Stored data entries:
--- --- ---

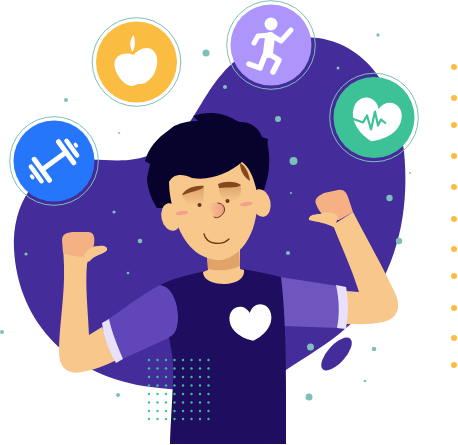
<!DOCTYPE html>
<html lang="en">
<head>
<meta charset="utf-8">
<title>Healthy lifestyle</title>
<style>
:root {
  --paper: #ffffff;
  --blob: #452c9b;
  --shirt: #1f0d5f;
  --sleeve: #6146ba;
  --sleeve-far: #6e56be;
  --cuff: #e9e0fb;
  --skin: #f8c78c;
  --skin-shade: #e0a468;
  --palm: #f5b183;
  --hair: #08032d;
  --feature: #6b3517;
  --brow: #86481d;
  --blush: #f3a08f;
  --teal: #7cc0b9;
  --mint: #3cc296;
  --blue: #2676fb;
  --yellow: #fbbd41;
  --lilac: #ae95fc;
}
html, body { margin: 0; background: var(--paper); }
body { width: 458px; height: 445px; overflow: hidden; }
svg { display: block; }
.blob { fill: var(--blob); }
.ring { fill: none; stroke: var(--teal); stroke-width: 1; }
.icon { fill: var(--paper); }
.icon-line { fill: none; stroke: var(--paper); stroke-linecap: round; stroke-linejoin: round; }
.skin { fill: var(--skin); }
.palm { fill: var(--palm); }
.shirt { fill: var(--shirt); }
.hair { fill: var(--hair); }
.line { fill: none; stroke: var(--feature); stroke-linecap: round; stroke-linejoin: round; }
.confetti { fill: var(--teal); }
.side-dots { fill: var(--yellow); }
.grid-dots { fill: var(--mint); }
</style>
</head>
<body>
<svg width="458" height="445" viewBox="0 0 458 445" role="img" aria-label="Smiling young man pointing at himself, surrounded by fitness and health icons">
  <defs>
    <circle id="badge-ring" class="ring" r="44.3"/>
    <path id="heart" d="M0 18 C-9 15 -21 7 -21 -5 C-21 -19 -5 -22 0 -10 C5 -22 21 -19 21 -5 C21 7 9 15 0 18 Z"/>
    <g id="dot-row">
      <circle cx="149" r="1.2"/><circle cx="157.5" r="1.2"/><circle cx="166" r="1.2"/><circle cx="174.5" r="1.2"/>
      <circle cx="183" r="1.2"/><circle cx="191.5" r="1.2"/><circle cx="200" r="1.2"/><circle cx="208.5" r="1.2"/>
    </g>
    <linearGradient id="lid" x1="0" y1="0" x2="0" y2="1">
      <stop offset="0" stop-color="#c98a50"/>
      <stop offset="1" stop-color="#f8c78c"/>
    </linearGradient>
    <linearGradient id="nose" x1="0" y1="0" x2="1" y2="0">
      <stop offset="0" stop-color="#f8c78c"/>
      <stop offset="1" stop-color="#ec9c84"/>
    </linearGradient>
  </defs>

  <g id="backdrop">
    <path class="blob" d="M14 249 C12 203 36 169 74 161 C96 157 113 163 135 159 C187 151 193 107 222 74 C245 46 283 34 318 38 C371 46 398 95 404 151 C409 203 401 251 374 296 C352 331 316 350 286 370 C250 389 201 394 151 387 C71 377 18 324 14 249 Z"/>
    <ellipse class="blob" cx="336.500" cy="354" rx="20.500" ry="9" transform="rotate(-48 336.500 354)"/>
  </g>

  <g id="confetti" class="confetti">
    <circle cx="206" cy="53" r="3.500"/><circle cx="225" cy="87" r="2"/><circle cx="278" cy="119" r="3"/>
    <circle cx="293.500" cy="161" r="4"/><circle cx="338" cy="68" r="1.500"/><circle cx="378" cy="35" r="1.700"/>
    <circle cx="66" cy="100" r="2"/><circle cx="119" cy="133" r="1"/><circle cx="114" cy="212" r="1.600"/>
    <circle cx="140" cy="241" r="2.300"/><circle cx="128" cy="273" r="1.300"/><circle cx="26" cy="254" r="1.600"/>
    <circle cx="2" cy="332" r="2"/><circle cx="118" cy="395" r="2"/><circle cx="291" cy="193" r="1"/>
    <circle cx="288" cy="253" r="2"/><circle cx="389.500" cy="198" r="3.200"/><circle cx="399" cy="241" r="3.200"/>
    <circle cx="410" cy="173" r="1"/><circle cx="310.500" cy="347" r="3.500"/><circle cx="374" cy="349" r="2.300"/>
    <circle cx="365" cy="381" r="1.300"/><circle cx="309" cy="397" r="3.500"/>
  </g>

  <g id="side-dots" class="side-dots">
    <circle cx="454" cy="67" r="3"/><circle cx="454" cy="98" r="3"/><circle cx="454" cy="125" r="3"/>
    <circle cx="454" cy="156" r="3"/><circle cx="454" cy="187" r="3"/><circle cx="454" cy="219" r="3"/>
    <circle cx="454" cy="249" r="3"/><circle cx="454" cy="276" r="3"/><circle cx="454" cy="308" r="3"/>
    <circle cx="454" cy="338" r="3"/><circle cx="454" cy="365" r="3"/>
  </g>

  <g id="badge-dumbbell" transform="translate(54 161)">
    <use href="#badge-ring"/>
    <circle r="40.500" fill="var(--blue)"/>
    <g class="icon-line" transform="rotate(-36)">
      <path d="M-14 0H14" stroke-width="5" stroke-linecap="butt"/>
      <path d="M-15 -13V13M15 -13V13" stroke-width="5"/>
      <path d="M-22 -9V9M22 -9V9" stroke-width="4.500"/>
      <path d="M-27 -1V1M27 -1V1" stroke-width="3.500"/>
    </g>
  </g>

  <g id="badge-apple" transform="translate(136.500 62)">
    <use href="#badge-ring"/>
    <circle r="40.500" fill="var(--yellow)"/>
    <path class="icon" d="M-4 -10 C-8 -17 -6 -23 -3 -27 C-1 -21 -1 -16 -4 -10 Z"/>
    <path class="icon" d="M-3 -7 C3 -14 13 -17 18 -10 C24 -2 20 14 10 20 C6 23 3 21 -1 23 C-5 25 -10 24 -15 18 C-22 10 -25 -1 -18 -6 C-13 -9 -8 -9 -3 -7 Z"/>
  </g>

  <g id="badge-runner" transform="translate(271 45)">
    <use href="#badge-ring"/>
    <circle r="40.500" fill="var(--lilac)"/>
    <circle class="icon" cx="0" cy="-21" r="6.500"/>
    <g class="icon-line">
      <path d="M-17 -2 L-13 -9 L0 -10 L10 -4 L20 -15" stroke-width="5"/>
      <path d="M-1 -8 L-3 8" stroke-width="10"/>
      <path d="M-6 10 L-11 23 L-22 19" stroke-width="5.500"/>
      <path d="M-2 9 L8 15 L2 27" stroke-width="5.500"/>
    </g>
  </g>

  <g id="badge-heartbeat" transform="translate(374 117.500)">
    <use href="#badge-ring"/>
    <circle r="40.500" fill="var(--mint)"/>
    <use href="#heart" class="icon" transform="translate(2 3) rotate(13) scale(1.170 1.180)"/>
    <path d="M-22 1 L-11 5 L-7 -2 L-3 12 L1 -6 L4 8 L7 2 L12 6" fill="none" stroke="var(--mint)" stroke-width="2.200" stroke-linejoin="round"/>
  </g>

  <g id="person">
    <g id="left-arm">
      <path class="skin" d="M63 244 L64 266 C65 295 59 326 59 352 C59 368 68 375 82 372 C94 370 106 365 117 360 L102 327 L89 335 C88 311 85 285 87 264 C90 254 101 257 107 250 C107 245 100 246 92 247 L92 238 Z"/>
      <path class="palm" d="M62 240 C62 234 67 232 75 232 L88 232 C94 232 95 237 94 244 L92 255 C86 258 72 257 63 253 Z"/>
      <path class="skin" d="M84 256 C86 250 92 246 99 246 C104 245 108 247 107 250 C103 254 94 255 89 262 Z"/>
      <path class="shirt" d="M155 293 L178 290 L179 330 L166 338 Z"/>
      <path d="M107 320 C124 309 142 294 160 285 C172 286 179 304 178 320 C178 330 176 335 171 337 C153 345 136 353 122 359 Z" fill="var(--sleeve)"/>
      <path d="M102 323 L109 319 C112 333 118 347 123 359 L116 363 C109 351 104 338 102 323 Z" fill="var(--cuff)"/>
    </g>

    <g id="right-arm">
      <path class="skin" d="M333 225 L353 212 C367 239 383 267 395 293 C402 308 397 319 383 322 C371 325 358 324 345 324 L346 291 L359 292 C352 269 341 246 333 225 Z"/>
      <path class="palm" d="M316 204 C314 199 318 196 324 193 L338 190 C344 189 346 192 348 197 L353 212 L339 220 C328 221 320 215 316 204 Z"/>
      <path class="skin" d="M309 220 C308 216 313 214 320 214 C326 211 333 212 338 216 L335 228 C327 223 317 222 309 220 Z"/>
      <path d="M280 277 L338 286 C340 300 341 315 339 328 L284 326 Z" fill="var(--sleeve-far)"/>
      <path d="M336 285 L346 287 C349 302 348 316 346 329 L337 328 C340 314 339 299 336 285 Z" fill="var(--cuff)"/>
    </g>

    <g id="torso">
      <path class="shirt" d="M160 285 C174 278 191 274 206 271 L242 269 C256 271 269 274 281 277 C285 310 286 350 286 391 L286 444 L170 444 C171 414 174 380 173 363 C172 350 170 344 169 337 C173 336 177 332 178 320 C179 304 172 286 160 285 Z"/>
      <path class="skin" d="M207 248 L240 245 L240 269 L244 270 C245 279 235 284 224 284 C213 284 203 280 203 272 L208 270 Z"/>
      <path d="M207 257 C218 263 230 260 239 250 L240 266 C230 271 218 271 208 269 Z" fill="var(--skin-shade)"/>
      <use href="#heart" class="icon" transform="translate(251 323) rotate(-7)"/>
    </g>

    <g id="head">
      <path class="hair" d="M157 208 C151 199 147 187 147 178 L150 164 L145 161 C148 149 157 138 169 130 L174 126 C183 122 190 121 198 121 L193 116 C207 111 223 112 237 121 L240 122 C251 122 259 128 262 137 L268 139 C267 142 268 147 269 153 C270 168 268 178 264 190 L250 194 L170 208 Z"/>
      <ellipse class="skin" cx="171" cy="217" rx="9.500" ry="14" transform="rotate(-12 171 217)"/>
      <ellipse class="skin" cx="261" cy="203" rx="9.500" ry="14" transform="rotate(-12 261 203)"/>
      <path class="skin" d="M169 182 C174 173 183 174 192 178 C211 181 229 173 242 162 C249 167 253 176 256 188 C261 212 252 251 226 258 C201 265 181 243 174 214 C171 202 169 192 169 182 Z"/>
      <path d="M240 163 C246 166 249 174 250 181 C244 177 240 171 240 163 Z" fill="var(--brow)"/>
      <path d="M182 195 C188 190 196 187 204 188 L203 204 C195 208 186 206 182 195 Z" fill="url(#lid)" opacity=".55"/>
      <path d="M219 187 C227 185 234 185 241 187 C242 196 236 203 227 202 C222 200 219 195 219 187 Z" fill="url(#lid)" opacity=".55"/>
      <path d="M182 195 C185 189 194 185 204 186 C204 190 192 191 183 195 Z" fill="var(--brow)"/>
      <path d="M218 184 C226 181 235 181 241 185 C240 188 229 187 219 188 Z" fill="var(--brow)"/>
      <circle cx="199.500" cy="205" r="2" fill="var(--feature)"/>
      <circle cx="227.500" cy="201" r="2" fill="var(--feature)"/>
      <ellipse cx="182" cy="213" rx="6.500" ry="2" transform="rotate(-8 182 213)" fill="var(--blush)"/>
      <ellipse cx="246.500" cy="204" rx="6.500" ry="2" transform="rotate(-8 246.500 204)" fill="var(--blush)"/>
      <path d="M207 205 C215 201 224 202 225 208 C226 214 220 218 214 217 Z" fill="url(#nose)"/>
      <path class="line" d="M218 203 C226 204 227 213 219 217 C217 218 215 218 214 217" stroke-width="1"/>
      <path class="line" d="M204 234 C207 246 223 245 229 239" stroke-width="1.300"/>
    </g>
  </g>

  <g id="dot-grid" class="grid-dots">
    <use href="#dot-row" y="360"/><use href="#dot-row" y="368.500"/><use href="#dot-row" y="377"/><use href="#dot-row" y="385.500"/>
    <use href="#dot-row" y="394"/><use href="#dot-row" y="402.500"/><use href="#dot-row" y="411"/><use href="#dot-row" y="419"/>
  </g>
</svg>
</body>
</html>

--- --- ---

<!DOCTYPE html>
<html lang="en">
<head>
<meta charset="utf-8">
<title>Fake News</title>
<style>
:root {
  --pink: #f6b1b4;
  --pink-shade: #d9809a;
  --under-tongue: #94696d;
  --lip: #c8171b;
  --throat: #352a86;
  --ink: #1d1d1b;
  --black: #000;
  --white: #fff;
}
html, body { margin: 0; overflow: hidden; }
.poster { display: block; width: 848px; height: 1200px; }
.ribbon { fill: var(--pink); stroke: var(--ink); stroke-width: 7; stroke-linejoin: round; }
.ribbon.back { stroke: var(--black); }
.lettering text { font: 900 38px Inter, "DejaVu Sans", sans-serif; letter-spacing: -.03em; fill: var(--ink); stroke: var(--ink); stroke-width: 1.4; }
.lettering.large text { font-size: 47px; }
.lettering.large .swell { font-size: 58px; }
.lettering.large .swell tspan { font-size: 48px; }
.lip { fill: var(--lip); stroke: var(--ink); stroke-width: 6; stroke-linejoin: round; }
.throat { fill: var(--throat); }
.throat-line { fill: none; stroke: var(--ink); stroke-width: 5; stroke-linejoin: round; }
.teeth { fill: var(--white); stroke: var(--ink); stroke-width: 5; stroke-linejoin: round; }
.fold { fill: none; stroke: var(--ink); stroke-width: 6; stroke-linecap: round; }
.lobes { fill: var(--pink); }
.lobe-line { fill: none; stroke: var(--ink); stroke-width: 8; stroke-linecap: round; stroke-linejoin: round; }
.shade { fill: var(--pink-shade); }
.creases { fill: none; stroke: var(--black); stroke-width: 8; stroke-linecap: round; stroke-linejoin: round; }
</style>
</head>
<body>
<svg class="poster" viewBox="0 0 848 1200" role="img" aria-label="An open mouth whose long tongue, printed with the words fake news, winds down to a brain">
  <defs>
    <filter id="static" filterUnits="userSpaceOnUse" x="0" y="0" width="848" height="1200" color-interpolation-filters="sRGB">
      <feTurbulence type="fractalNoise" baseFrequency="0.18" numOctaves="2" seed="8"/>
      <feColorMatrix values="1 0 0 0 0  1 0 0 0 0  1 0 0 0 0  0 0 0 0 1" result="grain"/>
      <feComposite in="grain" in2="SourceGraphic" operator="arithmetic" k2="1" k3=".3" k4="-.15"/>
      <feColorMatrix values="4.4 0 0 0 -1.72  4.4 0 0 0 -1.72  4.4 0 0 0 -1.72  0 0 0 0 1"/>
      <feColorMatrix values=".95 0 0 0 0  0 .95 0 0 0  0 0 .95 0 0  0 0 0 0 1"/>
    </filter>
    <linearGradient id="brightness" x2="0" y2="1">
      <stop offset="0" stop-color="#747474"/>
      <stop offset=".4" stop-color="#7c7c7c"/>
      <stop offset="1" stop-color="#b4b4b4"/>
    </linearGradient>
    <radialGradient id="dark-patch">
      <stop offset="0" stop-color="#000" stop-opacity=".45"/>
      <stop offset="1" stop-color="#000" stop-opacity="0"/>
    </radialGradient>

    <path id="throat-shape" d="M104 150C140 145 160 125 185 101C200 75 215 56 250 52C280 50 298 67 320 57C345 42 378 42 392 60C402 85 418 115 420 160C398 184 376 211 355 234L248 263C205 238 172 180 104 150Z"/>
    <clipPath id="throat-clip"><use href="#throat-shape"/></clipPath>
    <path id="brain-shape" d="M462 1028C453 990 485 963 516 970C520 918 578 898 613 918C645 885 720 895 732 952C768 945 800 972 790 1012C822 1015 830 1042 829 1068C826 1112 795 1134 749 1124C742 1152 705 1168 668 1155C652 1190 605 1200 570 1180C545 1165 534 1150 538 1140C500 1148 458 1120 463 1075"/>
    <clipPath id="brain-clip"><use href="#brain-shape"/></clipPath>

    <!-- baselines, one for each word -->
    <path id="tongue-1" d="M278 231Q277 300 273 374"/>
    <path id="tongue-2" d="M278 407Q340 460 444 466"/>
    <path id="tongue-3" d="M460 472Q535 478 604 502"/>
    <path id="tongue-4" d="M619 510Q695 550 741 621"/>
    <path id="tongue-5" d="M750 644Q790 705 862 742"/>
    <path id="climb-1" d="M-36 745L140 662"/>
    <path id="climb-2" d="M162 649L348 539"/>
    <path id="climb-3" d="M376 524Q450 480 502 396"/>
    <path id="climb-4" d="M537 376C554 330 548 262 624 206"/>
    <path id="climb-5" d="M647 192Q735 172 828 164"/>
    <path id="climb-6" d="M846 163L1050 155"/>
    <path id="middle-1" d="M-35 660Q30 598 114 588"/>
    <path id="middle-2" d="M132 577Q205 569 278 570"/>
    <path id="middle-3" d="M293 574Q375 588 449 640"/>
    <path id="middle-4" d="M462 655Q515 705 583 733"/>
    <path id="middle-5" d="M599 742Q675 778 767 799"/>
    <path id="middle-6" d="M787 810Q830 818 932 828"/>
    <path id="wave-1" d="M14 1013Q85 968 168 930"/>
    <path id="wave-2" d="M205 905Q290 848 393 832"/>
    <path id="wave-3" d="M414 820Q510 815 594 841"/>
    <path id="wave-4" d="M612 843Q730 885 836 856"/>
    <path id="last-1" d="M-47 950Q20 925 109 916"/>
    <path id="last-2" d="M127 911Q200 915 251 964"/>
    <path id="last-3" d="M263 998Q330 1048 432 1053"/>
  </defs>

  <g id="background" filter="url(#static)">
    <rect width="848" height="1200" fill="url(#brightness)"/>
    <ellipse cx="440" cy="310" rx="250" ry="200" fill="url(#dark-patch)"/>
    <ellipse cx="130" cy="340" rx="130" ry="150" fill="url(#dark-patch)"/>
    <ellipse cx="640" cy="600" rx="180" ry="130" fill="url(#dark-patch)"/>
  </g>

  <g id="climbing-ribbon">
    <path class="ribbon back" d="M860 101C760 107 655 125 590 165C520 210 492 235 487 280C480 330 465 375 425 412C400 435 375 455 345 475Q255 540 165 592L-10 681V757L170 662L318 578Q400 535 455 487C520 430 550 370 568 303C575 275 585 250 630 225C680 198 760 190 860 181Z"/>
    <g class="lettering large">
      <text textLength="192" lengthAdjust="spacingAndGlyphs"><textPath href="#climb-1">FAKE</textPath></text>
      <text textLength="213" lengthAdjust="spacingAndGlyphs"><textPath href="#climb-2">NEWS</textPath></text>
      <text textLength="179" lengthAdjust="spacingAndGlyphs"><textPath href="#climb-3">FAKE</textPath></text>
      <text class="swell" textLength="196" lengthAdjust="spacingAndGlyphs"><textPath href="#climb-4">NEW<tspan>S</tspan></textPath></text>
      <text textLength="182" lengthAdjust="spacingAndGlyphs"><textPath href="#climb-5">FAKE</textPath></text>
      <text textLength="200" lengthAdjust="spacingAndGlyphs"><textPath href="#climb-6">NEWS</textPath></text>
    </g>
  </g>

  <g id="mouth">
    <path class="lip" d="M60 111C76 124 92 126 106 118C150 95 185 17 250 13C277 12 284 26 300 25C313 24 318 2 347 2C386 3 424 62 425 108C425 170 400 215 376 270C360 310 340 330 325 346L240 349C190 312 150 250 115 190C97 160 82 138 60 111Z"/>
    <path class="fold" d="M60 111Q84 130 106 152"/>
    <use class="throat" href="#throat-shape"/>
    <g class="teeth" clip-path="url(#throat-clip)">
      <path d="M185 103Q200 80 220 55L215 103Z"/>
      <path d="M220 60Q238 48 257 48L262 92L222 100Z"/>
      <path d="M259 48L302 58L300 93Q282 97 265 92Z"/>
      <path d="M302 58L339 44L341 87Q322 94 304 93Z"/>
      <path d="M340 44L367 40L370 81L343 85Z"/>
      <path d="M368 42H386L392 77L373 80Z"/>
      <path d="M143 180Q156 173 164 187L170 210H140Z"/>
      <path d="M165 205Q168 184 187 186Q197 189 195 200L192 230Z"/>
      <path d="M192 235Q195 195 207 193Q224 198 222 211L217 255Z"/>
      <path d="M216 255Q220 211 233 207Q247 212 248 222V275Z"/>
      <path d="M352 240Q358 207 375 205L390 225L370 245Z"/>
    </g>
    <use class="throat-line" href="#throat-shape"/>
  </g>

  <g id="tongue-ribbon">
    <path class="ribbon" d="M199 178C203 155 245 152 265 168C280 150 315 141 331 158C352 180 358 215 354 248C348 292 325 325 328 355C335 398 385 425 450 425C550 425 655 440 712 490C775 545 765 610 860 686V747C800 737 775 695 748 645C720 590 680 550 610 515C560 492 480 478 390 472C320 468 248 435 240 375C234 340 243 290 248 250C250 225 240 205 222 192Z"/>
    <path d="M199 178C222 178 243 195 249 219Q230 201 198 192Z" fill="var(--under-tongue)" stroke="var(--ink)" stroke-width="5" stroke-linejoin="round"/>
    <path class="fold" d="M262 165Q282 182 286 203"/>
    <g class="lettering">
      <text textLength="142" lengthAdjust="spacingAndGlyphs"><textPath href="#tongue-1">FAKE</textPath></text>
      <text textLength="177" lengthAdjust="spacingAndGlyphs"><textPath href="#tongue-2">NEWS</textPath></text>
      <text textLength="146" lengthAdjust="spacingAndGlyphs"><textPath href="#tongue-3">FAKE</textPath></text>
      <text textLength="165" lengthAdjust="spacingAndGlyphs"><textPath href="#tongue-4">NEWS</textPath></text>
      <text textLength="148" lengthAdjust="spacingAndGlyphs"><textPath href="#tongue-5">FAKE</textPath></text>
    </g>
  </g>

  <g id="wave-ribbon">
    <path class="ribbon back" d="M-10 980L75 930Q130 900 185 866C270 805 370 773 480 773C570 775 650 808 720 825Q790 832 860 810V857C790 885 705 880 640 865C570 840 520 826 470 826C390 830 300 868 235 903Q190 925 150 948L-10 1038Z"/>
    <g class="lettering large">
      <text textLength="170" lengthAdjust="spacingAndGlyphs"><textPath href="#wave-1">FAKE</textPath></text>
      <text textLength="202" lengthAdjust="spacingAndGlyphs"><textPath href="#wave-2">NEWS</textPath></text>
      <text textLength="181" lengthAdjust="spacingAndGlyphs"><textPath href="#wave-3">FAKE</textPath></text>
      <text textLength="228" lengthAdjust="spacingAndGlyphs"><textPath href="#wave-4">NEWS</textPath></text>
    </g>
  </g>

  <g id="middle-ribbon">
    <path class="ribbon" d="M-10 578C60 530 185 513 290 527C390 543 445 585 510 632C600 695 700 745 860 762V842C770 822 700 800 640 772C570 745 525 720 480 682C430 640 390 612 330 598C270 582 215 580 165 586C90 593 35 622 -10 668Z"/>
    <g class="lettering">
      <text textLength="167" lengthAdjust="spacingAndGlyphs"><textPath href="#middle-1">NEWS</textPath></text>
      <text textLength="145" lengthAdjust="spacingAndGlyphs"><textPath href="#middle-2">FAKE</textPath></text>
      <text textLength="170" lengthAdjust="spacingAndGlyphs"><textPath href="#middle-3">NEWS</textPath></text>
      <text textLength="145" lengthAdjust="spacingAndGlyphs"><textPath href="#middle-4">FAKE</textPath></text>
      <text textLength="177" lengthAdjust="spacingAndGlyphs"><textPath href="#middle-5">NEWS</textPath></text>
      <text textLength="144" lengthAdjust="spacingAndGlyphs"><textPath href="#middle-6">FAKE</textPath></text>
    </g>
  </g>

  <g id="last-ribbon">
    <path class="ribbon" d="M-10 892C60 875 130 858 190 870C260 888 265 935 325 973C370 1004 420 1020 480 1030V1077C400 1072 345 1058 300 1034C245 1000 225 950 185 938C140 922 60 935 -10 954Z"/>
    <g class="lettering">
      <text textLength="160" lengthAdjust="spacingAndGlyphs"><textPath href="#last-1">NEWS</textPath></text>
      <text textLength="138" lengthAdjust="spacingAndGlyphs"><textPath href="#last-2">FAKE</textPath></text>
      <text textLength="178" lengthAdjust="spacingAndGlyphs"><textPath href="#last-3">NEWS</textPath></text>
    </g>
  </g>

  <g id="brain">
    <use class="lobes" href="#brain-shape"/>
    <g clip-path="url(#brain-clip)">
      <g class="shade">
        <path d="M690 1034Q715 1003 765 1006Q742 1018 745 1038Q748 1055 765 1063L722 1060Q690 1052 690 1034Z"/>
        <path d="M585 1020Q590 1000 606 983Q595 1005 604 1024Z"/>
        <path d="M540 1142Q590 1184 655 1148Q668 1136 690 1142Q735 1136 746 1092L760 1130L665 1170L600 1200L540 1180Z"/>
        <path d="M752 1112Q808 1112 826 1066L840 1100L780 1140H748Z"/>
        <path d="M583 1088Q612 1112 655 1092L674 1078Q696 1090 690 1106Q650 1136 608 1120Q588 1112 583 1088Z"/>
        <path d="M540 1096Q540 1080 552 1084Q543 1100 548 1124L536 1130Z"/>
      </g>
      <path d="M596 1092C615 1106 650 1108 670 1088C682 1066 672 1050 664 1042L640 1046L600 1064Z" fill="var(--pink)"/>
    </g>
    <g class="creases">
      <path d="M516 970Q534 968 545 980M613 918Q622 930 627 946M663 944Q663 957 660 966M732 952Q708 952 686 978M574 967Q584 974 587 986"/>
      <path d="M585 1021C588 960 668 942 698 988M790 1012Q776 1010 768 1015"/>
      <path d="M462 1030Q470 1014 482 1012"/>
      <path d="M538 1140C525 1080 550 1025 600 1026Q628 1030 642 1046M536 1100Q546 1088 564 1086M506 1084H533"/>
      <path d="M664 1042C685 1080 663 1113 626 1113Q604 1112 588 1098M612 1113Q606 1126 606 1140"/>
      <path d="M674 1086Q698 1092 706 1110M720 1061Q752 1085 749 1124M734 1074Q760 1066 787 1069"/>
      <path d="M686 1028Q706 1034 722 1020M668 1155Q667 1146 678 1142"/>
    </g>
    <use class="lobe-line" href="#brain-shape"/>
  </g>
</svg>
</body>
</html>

--- --- ---

WORK ITEM: From the entries, count the lines that hold the string "stop". Nothing but the number is needed.

PROBLEM SOLUTION: 9